Show every line in the entries below where the word "left" appears.

-- Opening Marker --

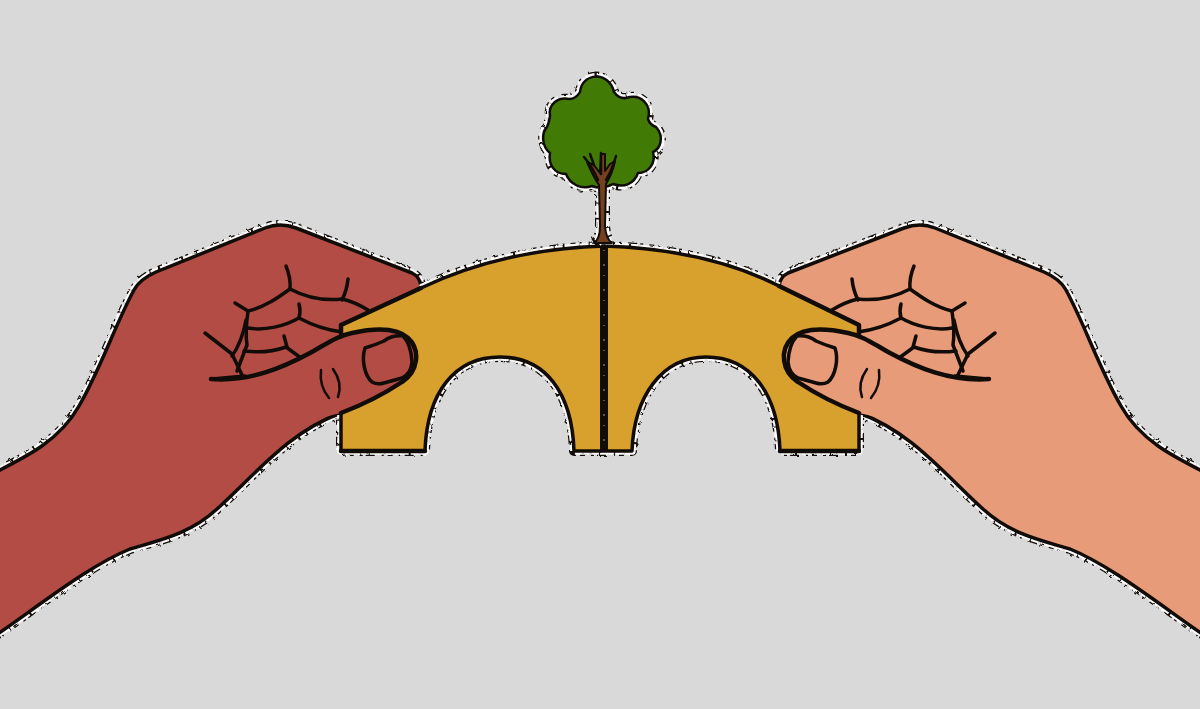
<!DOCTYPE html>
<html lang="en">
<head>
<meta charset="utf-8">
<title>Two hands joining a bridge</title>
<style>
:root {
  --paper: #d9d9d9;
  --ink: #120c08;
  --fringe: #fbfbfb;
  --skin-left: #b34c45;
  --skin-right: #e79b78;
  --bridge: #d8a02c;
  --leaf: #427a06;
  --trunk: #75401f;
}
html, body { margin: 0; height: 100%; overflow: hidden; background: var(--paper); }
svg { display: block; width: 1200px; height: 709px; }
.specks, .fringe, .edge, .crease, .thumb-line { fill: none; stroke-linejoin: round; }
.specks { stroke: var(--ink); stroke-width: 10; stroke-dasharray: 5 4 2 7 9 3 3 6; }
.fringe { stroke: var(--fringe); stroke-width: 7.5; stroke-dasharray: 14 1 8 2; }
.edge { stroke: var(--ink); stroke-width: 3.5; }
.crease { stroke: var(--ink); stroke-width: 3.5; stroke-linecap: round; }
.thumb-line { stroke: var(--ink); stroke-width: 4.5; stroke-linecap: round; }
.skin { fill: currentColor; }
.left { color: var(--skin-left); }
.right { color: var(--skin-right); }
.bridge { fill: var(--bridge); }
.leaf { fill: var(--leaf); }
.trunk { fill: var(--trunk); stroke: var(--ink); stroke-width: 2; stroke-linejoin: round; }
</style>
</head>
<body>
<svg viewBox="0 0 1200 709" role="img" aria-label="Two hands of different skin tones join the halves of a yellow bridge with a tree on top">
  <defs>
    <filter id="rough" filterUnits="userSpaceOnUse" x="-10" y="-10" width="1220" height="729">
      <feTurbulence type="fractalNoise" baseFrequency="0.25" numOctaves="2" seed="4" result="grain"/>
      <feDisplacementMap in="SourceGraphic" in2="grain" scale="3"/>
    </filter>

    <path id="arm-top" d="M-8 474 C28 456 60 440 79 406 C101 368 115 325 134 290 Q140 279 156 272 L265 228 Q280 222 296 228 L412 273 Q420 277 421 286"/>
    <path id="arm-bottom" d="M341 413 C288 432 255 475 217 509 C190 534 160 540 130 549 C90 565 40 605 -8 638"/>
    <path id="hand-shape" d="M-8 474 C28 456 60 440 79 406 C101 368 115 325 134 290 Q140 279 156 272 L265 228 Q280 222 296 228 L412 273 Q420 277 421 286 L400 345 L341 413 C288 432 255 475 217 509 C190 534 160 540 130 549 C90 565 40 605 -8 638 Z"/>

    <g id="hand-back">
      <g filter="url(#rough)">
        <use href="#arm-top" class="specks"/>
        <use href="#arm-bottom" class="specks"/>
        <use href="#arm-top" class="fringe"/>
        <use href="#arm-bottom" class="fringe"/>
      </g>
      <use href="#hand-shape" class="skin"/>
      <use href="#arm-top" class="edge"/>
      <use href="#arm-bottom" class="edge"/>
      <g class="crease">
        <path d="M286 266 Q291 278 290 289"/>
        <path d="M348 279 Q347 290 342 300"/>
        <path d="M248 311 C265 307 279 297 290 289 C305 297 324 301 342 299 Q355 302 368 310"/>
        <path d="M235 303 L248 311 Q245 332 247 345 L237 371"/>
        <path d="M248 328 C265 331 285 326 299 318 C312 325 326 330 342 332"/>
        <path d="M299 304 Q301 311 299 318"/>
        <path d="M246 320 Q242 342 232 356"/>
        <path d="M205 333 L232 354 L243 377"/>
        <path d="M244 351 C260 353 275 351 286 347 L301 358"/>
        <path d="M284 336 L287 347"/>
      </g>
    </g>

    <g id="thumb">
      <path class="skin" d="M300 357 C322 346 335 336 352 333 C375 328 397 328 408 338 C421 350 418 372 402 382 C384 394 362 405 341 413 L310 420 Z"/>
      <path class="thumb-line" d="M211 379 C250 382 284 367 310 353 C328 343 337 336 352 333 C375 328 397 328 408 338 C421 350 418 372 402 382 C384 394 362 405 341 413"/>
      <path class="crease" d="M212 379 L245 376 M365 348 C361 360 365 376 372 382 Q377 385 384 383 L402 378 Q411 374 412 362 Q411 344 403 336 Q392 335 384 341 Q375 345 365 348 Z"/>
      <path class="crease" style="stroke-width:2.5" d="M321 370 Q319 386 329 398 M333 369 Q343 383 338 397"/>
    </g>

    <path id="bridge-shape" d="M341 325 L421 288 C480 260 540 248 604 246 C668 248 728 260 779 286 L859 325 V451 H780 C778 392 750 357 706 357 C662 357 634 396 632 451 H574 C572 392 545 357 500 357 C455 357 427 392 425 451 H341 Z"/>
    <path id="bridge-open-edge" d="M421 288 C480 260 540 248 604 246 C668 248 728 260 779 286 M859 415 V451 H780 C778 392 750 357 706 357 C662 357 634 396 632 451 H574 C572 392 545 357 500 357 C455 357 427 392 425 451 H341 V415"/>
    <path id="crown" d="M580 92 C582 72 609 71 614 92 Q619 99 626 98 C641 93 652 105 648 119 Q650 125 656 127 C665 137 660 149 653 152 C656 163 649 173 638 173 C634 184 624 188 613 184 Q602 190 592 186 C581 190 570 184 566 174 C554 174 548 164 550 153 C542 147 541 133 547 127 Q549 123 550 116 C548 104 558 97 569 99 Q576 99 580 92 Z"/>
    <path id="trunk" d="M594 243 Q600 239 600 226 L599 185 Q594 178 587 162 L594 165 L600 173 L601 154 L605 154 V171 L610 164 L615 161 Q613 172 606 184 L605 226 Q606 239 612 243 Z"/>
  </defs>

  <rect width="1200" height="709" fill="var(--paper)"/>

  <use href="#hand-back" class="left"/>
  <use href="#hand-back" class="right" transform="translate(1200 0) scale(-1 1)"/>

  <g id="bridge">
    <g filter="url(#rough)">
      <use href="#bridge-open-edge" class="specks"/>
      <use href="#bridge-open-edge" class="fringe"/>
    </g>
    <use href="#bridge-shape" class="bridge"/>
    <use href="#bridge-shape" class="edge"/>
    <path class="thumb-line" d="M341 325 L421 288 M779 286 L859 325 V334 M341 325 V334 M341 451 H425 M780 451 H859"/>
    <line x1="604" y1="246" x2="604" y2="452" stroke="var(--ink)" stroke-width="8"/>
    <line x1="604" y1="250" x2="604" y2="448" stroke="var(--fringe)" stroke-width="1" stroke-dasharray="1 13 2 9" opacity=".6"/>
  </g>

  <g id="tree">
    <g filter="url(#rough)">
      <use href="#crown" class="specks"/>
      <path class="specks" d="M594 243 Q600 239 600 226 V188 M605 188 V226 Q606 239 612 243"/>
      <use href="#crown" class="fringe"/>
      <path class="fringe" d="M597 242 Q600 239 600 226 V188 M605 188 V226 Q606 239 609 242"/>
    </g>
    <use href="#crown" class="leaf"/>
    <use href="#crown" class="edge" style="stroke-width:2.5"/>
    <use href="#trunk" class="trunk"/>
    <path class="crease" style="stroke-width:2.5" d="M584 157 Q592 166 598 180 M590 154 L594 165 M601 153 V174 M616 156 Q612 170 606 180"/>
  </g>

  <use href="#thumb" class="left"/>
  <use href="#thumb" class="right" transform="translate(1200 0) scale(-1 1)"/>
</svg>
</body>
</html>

-- Closing Marker --

◆ Result of the task
  --skin-left: #b34c45;
.left { color: var(--skin-left); }
  <use href="#hand-back" class="left"/>
  <use href="#thumb" class="left"/>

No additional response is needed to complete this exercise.